====== Data for this exercise
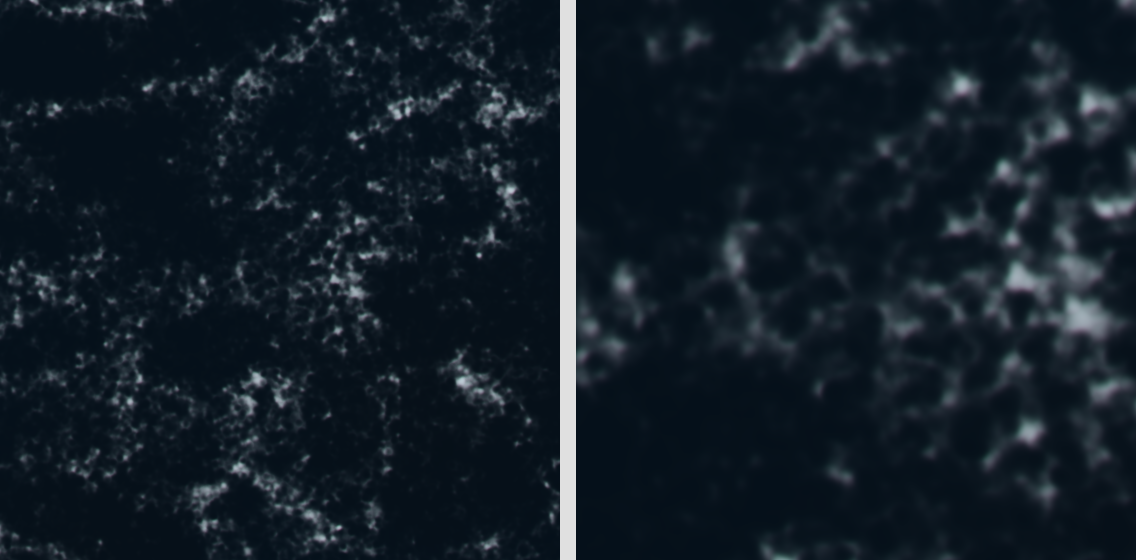
Left: the whole. Right: its middle third, enlarged.
Write a WebGL 2 fragment shader that draws this texture.

```glsl
#version 300 es
precision highp float;

uniform vec2 u_resolution;
out vec4 fragColor;

const vec3 DEEP_WATER = vec3(0.021, 0.063, 0.100);
const vec3 FOAM = vec3(0.55, 0.60, 0.635);

vec3 hash3(vec2 cell) {
    vec3 q = fract(cell.xyx * vec3(0.1031, 0.1030, 0.0973));
    q += dot(q, q.yxz + 33.33);
    return fract((q.xxy + q.yzz) * q.zyx);
}

// Cellular noise: signed soft bumps at one random point per cell,
// scaled to zero mean and unit variance.
float bumpNoise(vec2 p, float seed) {
    vec2 base = floor(p);
    float total = 0.0;
    for (int y = -1; y <= 1; y++) {
        for (int x = -1; x <= 1; x++) {
            vec2 cell = base + vec2(x, y);
            vec3 rnd = hash3(cell + seed);
            vec2 offset = cell + rnd.xy - p;
            float falloff = max(0.0, 1.0 - dot(offset, offset));
            total += (2.0 * rnd.z - 1.0) * falloff * falloff;
        }
    }
    return total * 2.19;
}

// Thin meandering lines along the zero crossings of the noise.
float ridgeNoise(vec2 p, float seed) {
    return (0.8 - abs(bumpNoise(p, seed))) / 0.6;
}

// Layered sines that gently bend the lines.
vec2 warp(vec2 p, float amount) {
    vec2 bend = sin(p.yx * vec2(43.0, 37.0) + vec2(0.7, 2.1));
    bend += 0.5 * sin(p.yx * vec2(97.0, 89.0) + p * 31.0);
    return p + amount * bend;
}

float foamAmount(vec2 p) {
    vec2 q = warp(p, 0.004);

    // Lines run mostly across on the left and upright on the right.
    float across = ridgeNoise(q * vec2(5.5, 9.0), 17.0);
    float upright = ridgeNoise(q * vec2(9.0, 6.0), 53.0);
    float lines = mix(across, upright, smoothstep(0.5, 0.75, p.x));

    float patches = bumpNoise(p * 5.0, 91.0);
    float clumps = bumpNoise(p * vec2(31.0, 34.0), 131.0);
    float grains = bumpNoise(p * 68.0, 211.0);
    float specks = bumpNoise(p * 125.0, 257.0);
    float level = 0.22 * patches + 0.68 * lines + 0.42 * clumps
                + 0.44 * grains + 0.3 * specks;

    // Exponential response: mostly dark, with rare bright crests.
    float crest = exp(2.15 * (level - 2.03));
    return crest / (1.0 + 0.7 * crest);
}

void main() {
    vec2 p = gl_FragCoord.xy / min(u_resolution.x, u_resolution.y);

    // Slight colour fringe across the crests.
    vec2 fringe = vec2(-0.0002, 0.0004);
    vec3 foam = vec3(foamAmount(p + fringe), foamAmount(p - fringe), foamAmount(p));

    // Broad drift in the water from blue to neutral.
    float drift = bumpNoise(p * 2.5, 307.0);
    vec3 water = DEEP_WATER + vec3(-0.003, 0.001, 0.004) * drift;

    fragColor = vec4(mix(water, FOAM, foam), 1.0);
}
```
============
▶ _What is expected_:
Sift through the entries and copy every line with "crests".

▶ _Result of this exercise_:
    // Exponential response: mostly dark, with rare bright crests.
    // Slight colour fringe across the crests.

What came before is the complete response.